Student Spotlight: Assessing safety of Ghana's staple kulikuli, khebab powder

By Christy Fricks
University of Georgia, Peanut & Mycotoxin Innovation Lab


Sylvia Baah-Tuahene is a PMIL supported student at the University of Ghana as part of a capacity building effort through the "Ghana Peanut Value Chain Interventions" project. She recently completed her MPhil research on surveying peanut and peanut based products that are produced by women processors in three different regions in Ghana.

Her research thesis, “Assessment and Safety Improvement of Peanut Based By-Products from Peanut Oil Processing: Kulikuli and Khebab Powder,” provides an informative picture of the quality of peanut based products and where in the process aflatoxin contamination may be introduced and/or reduced.

Sylvia was co-supervised by PMIL Collaborator Professor Agnes Budu, and Prof. F. K. Saalia. She will graduate on the 13th of November 2015 with a Masters in Food Science.

PMIL: How did you become interested in studying groundnut production?

Baah-Tuahene: "Peanut is a highly nutritious legume grown in Ghana and worldwide and plays an important role in food and nutritional security especially in poor communities. It is produced, consumed and utilized in various forms in my country. Peanuts are however susceptible to aflatoxin contamination through the infestation of aflatoxigenic molds. These aflatoxins are known to have carcinogenic effects on humans and animals.

In recent times, most of the peanuts and the by-products produced for exportation from West African countries including Ghana have been rejected according to Rapid Alert System for Food and Feed (RASSF) notifications.

This is as a result of exceeding levels of aflatoxins beyond the set standards used by various food safety agencies, which range from 4µg/kg for processed peanut products in the European Union (EU), to20µg/kg as established by the Codex Alimentarius Commission. There is therefore the need to put in measures to ensure that excessive levels of aflatoxins are reduced to the barest minimum in peanuts and peanut products to conform to the requirements of food safety regulations.

Some work has been reported on the determination of aflatoxin levels in peanut products in Ghana. However, the traditional production practices of peanut products remain unchanged and the levels of aflatoxins and microbial contamination in peanut products: especially kulikuli and khebab powder remain variable and frequently high. Safety and quality management tools that can eliminate possible hazards during processing have not yet been applied in the artisanal peanut processing industry."

PMIL: What did you initially set out to discover in your peanut research?

Baah-Tuahene: "My research study was mainly on peanut based by-products from peanut oil processing: kulikuli and khebab powder.

I had several goals:

  • To assess the food safety knowledge of peanut oil processors in selected communities in Ghana

  • To observe and document the traditional processing methods of peanut oil and its by products: khebab powder and kulikuli in Ghana

  • To characterize traditionally processed peanut oil and its by-products using their physicochemical properties

  • To determine the level of microbial contamination in peanut products obtained from the traditional processing of peanut oil

  • To determine the level of aflatoxin contamination in traditionally processed peanut oil and its by-products in Ghana

  • To identify the challenges with the implementation of a HACCP system for traditional peanut oil and its by-products"

PMIL: Can you share some of the results of your research?

Baah-Tuahene: "I discovered that the level of aflatoxins and microbial contamination in the peanut products I looked at far exceed the standard limits.

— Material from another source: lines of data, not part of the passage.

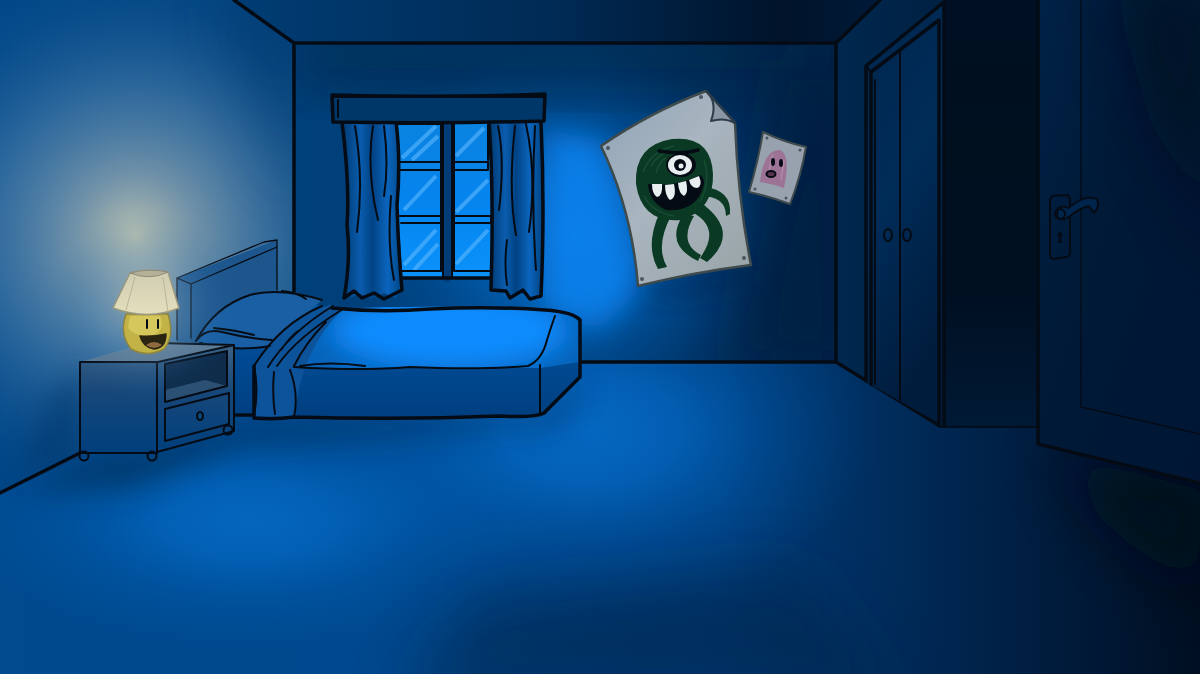
<!DOCTYPE html>
<html lang="en">
<head>
<meta charset="utf-8">
<title>Bedroom at night</title>
<style>
:root{--ink:#050b14;--night:#00142b;--wall:#003668;--moon:#0a8cff;--paper:#a9b4ba;--monster:#0b3a24;--lamp:#d8d4b4;--smiley:#c9b94a}
html,body{margin:0;height:100%;overflow:hidden;background:var(--night)}
.room{display:block;width:1200px;height:674px}
.line{fill:none;stroke:var(--ink);stroke-linecap:round;stroke-linejoin:round;stroke-width:2}
.bold{stroke-width:3.5}
.thin{stroke-width:1.3}
.ink{fill:var(--ink)}
.tentacle{fill:var(--monster)}
.tooth{fill:#e9eef0}
.pin{fill:#4a5560}
</style>
</head>
<body>
<svg class="room" viewBox="0 0 1200 674" role="img" aria-label="A child's bedroom at night, lit by a lamp and the moon">
<defs>
<linearGradient id="leftWall" x1="0" y1="0" x2="1" y2="0"><stop offset="0" stop-color="#004585"/><stop offset="1" stop-color="#00417c"/></linearGradient>
<linearGradient id="backWall" x1="0" y1="0" x2="1" y2="0"><stop offset="0" stop-color="#00407a"/><stop offset=".55" stop-color="#003d76"/><stop offset=".85" stop-color="#002b57"/><stop offset="1" stop-color="#00224a"/></linearGradient>
<linearGradient id="ceiling" x1="0" y1="0" x2="1" y2="0"><stop offset="0" stop-color="#003d74"/><stop offset=".5" stop-color="#002a54"/><stop offset=".85" stop-color="#00132a"/><stop offset="1" stop-color="#001a38"/></linearGradient>
<linearGradient id="floor" x1="0" y1="0" x2="1" y2="0"><stop offset="0" stop-color="#004a8e"/><stop offset=".3" stop-color="#00498e"/><stop offset=".6" stop-color="#003e7c"/><stop offset=".82" stop-color="#002249"/><stop offset="1" stop-color="#000f22"/></linearGradient>
<linearGradient id="rightWall" x1="0" y1="0" x2="1" y2="0"><stop offset="0" stop-color="#00284f"/><stop offset="1" stop-color="#001935"/></linearGradient>
<linearGradient id="wardrobe" x1="0" y1="0" x2=".3" y2="1"><stop offset="0" stop-color="#00264d"/><stop offset=".5" stop-color="#002c58"/><stop offset="1" stop-color="#001c3c"/></linearGradient>
<linearGradient id="recess" x1="0" y1="0" x2="0" y2="1"><stop offset="0" stop-color="#000f22"/><stop offset=".35" stop-color="#00101f"/><stop offset=".7" stop-color="#001022"/><stop offset="1" stop-color="#001935"/></linearGradient>
<linearGradient id="door" x1="0" y1="0" x2="1" y2="1"><stop offset="0" stop-color="#002246"/><stop offset=".4" stop-color="#001a38"/><stop offset="1" stop-color="#001634"/></linearGradient>
<linearGradient id="glass" x1="0" y1="0" x2="0" y2="1"><stop offset="0" stop-color="#0a83e0"/><stop offset=".5" stop-color="#0584ee"/><stop offset="1" stop-color="#0b92fa"/></linearGradient>
<linearGradient id="curtain" x1="0" y1="0" x2="1" y2="0"><stop offset="0" stop-color="#00396f"/><stop offset=".3" stop-color="#0a5cae"/><stop offset=".5" stop-color="#004384"/><stop offset=".75" stop-color="#0b65bd"/><stop offset="1" stop-color="#00427f"/></linearGradient>
<linearGradient id="bedSide" x1="0" y1="0" x2="0" y2="1"><stop offset="0" stop-color="#0055a5"/><stop offset="1" stop-color="#003f80"/></linearGradient>
<linearGradient id="paper" x1="0" y1="0" x2="1" y2="1"><stop offset="0" stop-color="#8fa3b8"/><stop offset=".45" stop-color="#a9b5bf"/><stop offset="1" stop-color="#98a3a6"/></linearGradient>
<linearGradient id="shade" x1="0" y1="0" x2="0" y2="1"><stop offset="0" stop-color="#d0ccb2"/><stop offset="1" stop-color="#e4dfbc"/></linearGradient>
<linearGradient id="cabinet" x1="0" y1="0" x2="0" y2="1"><stop offset="0" stop-color="#3d6284"/><stop offset=".45" stop-color="#17477a"/><stop offset="1" stop-color="#003f7c"/></linearGradient>
<radialGradient id="lampGlow"><stop offset="0" stop-color="#d9d6b8" stop-opacity=".85"/><stop offset=".2" stop-color="#a9b9bb" stop-opacity=".68"/><stop offset=".5" stop-color="#6f9cc0" stop-opacity=".42"/><stop offset=".8" stop-color="#3478b0" stop-opacity=".14"/><stop offset="1" stop-color="#1a6cb0" stop-opacity="0"/></radialGradient>
<radialGradient id="moonGlow"><stop offset="0" stop-color="#0a8cff"/><stop offset=".3" stop-color="#0787f8" stop-opacity=".85"/><stop offset=".65" stop-color="#0070d4" stop-opacity=".4"/><stop offset="1" stop-color="#0060b8" stop-opacity="0"/></radialGradient>
<filter id="soft" x="-50%" y="-50%" width="200%" height="200%"><feGaussianBlur stdDeviation="14"/></filter>
<filter id="softer" x="-50%" y="-50%" width="200%" height="200%"><feGaussianBlur stdDeviation="30"/></filter>
<clipPath id="backClip"><path d="M294 43H836V362H294Z"/></clipPath>
<clipPath id="leftClip"><path d="M0 0H234L294 43V362L0 493Z"/></clipPath>
<clipPath id="floorClip"><path d="M0 493 294 362H836L940 426H1038V445L1200 483V674H0Z"/></clipPath>
<clipPath id="bedClip"><path d="M332 309Q450 304 545 310Q572 312 580 320V362L540 368H294Z"/></clipPath>
<g id="foot"><circle r="4.5" fill="#0c3560" class="line"/></g>
<ellipse id="knob" rx="4" ry="6" class="line" stroke-width="2.5"/>
</defs>

<g id="room-shell">
<path fill="url(#ceiling)" d="M234 0H880L836 43H294Z"/>
<path fill="url(#leftWall)" d="M0 0H234L294 43V362L0 493Z"/>
<path fill="url(#backWall)" d="M294 43H836V362H294Z"/>
<path fill="url(#rightWall)" d="M836 43 880 0H1040V430H940L836 362Z"/>
<path fill="url(#floor)" d="M0 493 294 362H836L940 426H1038V445L1200 483V674H0Z"/>
</g>

<g id="moonlight-and-lamplight">
<g clip-path="url(#backClip)">
<ellipse cx="570" cy="235" rx="215" ry="190" fill="url(#moonGlow)" opacity=".6"/>
<path filter="url(#soft)" fill="#0a86f6" opacity=".75" d="M545 130 605 140 640 290 600 330 545 315Z"/>
<path filter="url(#softer)" fill="#00203f" opacity=".65" d="M294 30H840V85H294Z"/>
<path filter="url(#softer)" fill="#001c3a" opacity=".65" d="M790 60H850V370H740Z"/>
</g>
<g clip-path="url(#floorClip)">
<ellipse cx="590" cy="430" rx="290" ry="180" fill="url(#moonGlow)" opacity=".5"/>
<ellipse cx="250" cy="520" rx="300" ry="130" fill="url(#moonGlow)" opacity=".42"/>
<path filter="url(#softer)" fill="#002247" opacity=".55" d="M400 700 480 600 800 570 900 700Z"/>
<path filter="url(#softer)" fill="#000a18" opacity=".8" d="M1050 450 1200 490V600L1100 520Z"/>
<path filter="url(#soft)" fill="#00294f" opacity=".55" d="M20 490 90 455 240 425 545 415 590 375 560 425 240 445 130 490Z"/>
</g>
<g clip-path="url(#leftClip)">
<circle cx="135" cy="235" r="290" fill="url(#lampGlow)"/>
<path filter="url(#soft)" fill="#00356a" opacity=".55" d="M45 400 85 365V460L20 480Z"/>
<path filter="url(#softer)" fill="#003468" opacity=".6" d="M215 0H300V200L270 110Z"/>
</g>
</g>

<g id="room-edges" class="line bold">
<path d="M234 0 294 43H836L880 0M294 43V294M836 43V362M582 362H836L940 426H1038M0 493 80 453"/>
</g>

<g id="window">
<path fill="url(#glass)" d="M396 122H494V278H396Z"/>
<g stroke="#5cb8ff" stroke-width="4" opacity=".6"><path d="M402 158 436 126M412 160 438 136M456 156 484 128M404 210 436 176M456 212 488 180M404 265 436 230M414 270 438 244M456 264 488 230"/></g>
<path class="line" stroke-width="6" d="M447 122V278" style="stroke:#003d78;stroke-width:8"/>
<g class="line"><path d="M443 122V277M452 122V277M397 162H441V170H399M454 162H488V170H454M399 216H441V223H401M454 216H491V223H454M402 271H441M454 271H492M398 124H441V271M454 124V271M488 124V160"/></g>
<path class="line bold" d="M400 278H494"/>
<path fill="url(#curtain)" d="M342 122H396Q402 160 398 205Q400 240 403 288L396 298 384 293 372 299 360 294 344 300Q350 260 346 200Z"/>
<path fill="url(#curtain)" d="M489 122H541Q545 200 541 296L530 299 518 292 506 297 491 290Q494 200 489 122Z"/>
<g class="line"><path class="bold" d="M342 122Q350 185 347 225Q351 260 344 298L354 291 362 298 374 293 384 299 396 293 402 290Q398 245 397 205Q401 160 396 122M489 122Q494 190 491 290L506 291 510 298 523 290 530 299 541 296Q545 210 541 122"/><path d="M355 126Q364 180 357 232M373 126Q366 170 378 220M384 126Q389 165 384 196M391 196Q387 245 394 280M498 126Q505 160 499 210M515 126Q508 190 516 235M526 124Q537 175 529 232M535 126Q531 200 536 270M507 240Q504 265 507 285"/></g>
<path fill="#003769" class="line bold" style="fill:#003769" d="M332 95Q440 98 545 94L544 121Q440 124 333 122Z"/>
<path class="line" d="M338 100V117M334 97H543"/>
</g>

<g id="monster-poster">
<path fill="#001f40" opacity=".45" filter="url(#soft)" d="M640 285 752 265V285L650 300Z"/>
<path fill="url(#paper)" stroke="#3f4a4c" stroke-width="2.5" stroke-linejoin="round" d="M601 146Q650 112 706 91L735 123Q738 200 751 265Q695 272 638 286Q632 210 601 146Z"/>
<path fill="#8b98a3" stroke="#2c3c48" stroke-width="2" stroke-linejoin="round" d="M706 91Q718 102 711 121Q724 117 735 123Z"/>
<g class="pin"><circle cx="608" cy="148" r="2"/><circle cx="701" cy="97" r="2"/><circle cx="642" cy="279" r="2"/><circle cx="744" cy="258" r="2"/></g>
<g class="tentacle">
<path d="M659 214Q645 246 658 269L667 267Q655 246 671 216Z"/>
<path d="M683 215Q664 245 698 261L701 255Q678 243 694 216Z"/>
<path d="M692 212Q722 228 700 258L707 262Q742 232 700 202Z"/>
<path d="M700 196Q726 196 726 216L730 214Q732 190 704 187Z"/>
<path d="M636 184Q634 145 672 139Q711 135 713 174Q714 209 682 220Q642 224 636 184Z"/>
</g>
<path fill="none" stroke="#174d34" stroke-width="1.5" d="M643 172Q651 151 674 146M644 196Q652 212 674 216M651 166Q660 151 675 151M704 160Q711 182 700 202M656 173Q660 160 666 158"/>
<path class="line bold" d="M659 151Q682 155 698 150"/>
<ellipse cx="681" cy="165" rx="15" ry="12" class="ink"/>
<ellipse cx="680" cy="165" rx="12" ry="10" class="tooth"/>
<circle cx="680" cy="165" r="6" class="ink"/><circle cx="681" cy="166" r="2.5" class="tooth"/>
<path class="ink" d="M648 184Q674 188 700 175Q708 180 700 195Q690 212 666 210Q649 202 648 184Z"/>
<path class="tooth" d="M652 184H662Q663 196 657 197Q652 194 652 184ZM665 185 674 184Q677 198 670 200Q665 196 665 185ZM678 183 686 181Q689 193 684 196Q679 194 678 183ZM689 180 699 176Q703 186 697 188Q691 188 689 180Z"/>
</g>

<g id="ghost-poster">
<path fill="#97a2ae" stroke="#3f4a4c" stroke-width="2" stroke-linejoin="round" d="M763 132Q784 142 806 147Q801 176 790 204Q768 196 749 192Q758 162 763 132Z"/>
<path fill="#9c7394" d="M760 182Q764 149 780 150Q791 154 784 188Q772 184 760 182Z"/>
<path fill="none" stroke="#b08aa6" stroke-width="1.5" d="M767 178 773 154M781 180 784 160"/>
<ellipse cx="773" cy="162" rx="2" ry="4" class="ink"/><ellipse cx="781" cy="163" rx="2" ry="4" class="ink"/>
<ellipse cx="771" cy="174" rx="4.5" ry="3" fill="#59344f" class="line" style="fill:#59344f"/>
<g class="pin"><circle cx="767" cy="138" r="1.5"/><circle cx="800" cy="150" r="1.5"/><circle cx="755" cy="189" r="1.5"/><circle cx="786" cy="198" r="1.5"/></g>
</g>

<g id="bed">
<path fill="#1d568d" d="M177 278 277 240V300L240 400H177Z"/>
<path fill="#285f92" d="M177 278 191 285V345H177Z"/>
<path class="line thin" d="M177 340V278L264 242 277 240V292M177 278 191 284 277 247M191 284V338"/>
<path fill="url(#bedSide)" d="M234 350 300 300 332 309Q450 304 545 310Q580 313 580 320V376L545 415Q420 420 294 416L234 412Z"/>
<g clip-path="url(#bedClip)"><path fill="#0762b8" d="M290 300H585V370H290Z"/><ellipse cx="450" cy="330" rx="120" ry="40" fill="#0a8cff" filter="url(#soft)"/></g>
<path fill="#1a5fa3" d="M196 341Q215 305 265 291Q290 288 322 300L272 345Q235 352 196 341Z"/>
<path fill="#0d539a" d="M254 366Q290 315 330 305L343 309Q300 350 295 417L254 416Z"/>
<g class="line">
<path d="M196 341Q215 306 250 295Q280 287 322 300M196 341Q205 328 222 332Q245 338 272 340M200 343Q234 352 270 346M214 328Q235 330 254 335M282 291Q296 292 306 299"/>
<path d="M254 366Q280 324 322 306M268 367Q290 332 333 306M277 366Q296 338 343 309M294 366Q306 342 326 322M254 366Q259 390 254 416M274 372Q272 395 275 414M290 370Q299 394 294 417M281 350Q290 337 298 331"/>
<path class="bold" d="M332 308Q380 313 430 309Q490 306 545 310Q573 312 580 320V377L544 413Q535 418 500 416Q400 420 294 417M254 418Q275 420 294 417M254 366V416M234 415H254"/>
<path d="M294 367Q360 371 410 367Q480 370 528 366Q542 360 547 340Q552 324 555 316M540 365V413M300 366Q330 361 365 366"/>
</g>
</g>

<g id="nightstand">
<path fill="url(#cabinet)" d="M80 362 155 343 234 345V431L157 452 80 453Z"/>
<path fill="#6c8498" opacity=".75" d="M80 362 155 341 234 345 158 362Z"/>
<path fill="#0f2c4b" d="M165 364 227 351V386L165 402Z"/>
<path fill="#2b5074" d="M165 402V390L205 380 227 386Z"/>
<g class="line"><path d="M80 362H158L234 345 160 343M80 362V453H157V362M234 345V431L157 452M165 364 227 351V386L165 402ZM165 409 229 393V424L165 441Z"/><ellipse cx="200" cy="416" rx="3" ry="4"/></g>
<use href="#foot" x="84" y="456"/><use href="#foot" x="152" y="456"/><use href="#foot" x="228" y="430"/>
</g>

<g id="smiley-lamp">
<circle cx="146" cy="305" r="95" fill="url(#lampGlow)" opacity=".55"/>
<path fill="#c3b347" stroke="#8c8440" stroke-width="1.5" d="M126 314H168Q175 336 164 349Q147 358 131 349Q119 334 126 314Z"/>
<path fill="#d6c75c" d="M130 316H160Q166 330 153 335Q136 338 128 328Z"/>
<path class="line" d="M147 320V328M158 320V328"/>
<path fill="#2a2410" stroke="#2a2410" stroke-width="1.5" stroke-linejoin="round" d="M140 336Q153 337 166 334Q166 348 154 349Q143 347 140 336Z"/>
<path fill="#8e6a40" d="M146 345Q154 339 162 345Q154 351 146 345Z"/>
<path fill="url(#shade)" stroke="#9a9880" stroke-width="1.5" stroke-linejoin="round" d="M130 273Q148 268 168 272L179 308Q148 321 113 308Z"/>
<path fill="#b5b198" stroke="#8d8b78" d="M130 273Q148 268 168 272Q150 281 130 273Z"/>
<path fill="none" stroke="#b9b597" d="M135 277 126 310M163 277 168 312"/>
</g>

<g id="wardrobe-doors">
<path fill="url(#recess)" d="M944 0H1038V426H940Z"/>
<path fill="url(#wardrobe)" d="M866 66 944 2V426L866 382Z"/>
<path class="line bold" d="M866 381V66L944 2V425M871 384V72L939 20V424"/>
<path class="line" d="M900 50V400M875 80V384M866 66 871 72"/>
<use href="#knob" x="888" y="235"/><use href="#knob" x="907" y="235"/>
</g>

<g id="open-door">
<path fill="url(#door)" d="M1038 0H1200V483L1038 444Z"/>
<path filter="url(#softer)" fill="#000d1e" opacity=".6" d="M1110 -20H1220V260L1150 120Z"/>
<path class="line bold" d="M1038 0V444L1200 483"/>
<path class="line thin" d="M1081 0V407L1200 434"/>
<path class="line" d="M1052 196 1067 195Q1070 196 1070 200V252Q1070 257 1066 257L1053 259Q1050 258 1050 254V200Z"/>
<path fill="#00254c" class="line" style="fill:#00254c" d="M1058 208Q1064 205 1068 208L1080 200Q1088 196 1097 199Q1100 207 1094 213L1089 206Q1080 208 1070 216Q1062 222 1057 217Z"/>
<circle cx="1060" cy="214" r="5" class="line"/>
<path class="ink" d="M1060 232a3 3 0 0 1 1 5.500L1062 243H1058L1059 237.500a3 3 0 0 1 1-5.500Z"/>
</g>
</svg>
</body>
</html>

Also, despite the fact that all the processors I worked with had a low level of formal education, they were not oblivious to food safety issues.

Some of the challenges I identified are first, the level of education and adaptability of the peanut processors to HACCP (Hazard Analysis and Critical Control Points), and secondly, the ability to monitor the CCPs (Critical Control Points) identified to ensure they are meeting the set standards are challenges that were identified in the implementation of an HACCP system."

PMIL: What are your plans for the future? Will you continue to work with peanuts?

Baah-Tuahene: "My plans are to do more research work on groundnuts and other food products. At the moment am working as a research assistant with my supervisor on the PMIL project. Eventually, I will obtain my PhD and continue to work in academia and research.

I hope that my research work can be applied in safe peanut processing. My findings have shown how peanut products are contaminated with high levels of aflatoxins and harmful microorganisms. This shows the need to educate peanut processors on Good Manufacturing Practices (GMPs) and Good Hygienic Practices (GHPs) as well as the application of HACCP as a food safety management tool so as to ensure that safe peanut products are produced for consumers."

Published September 18, 2015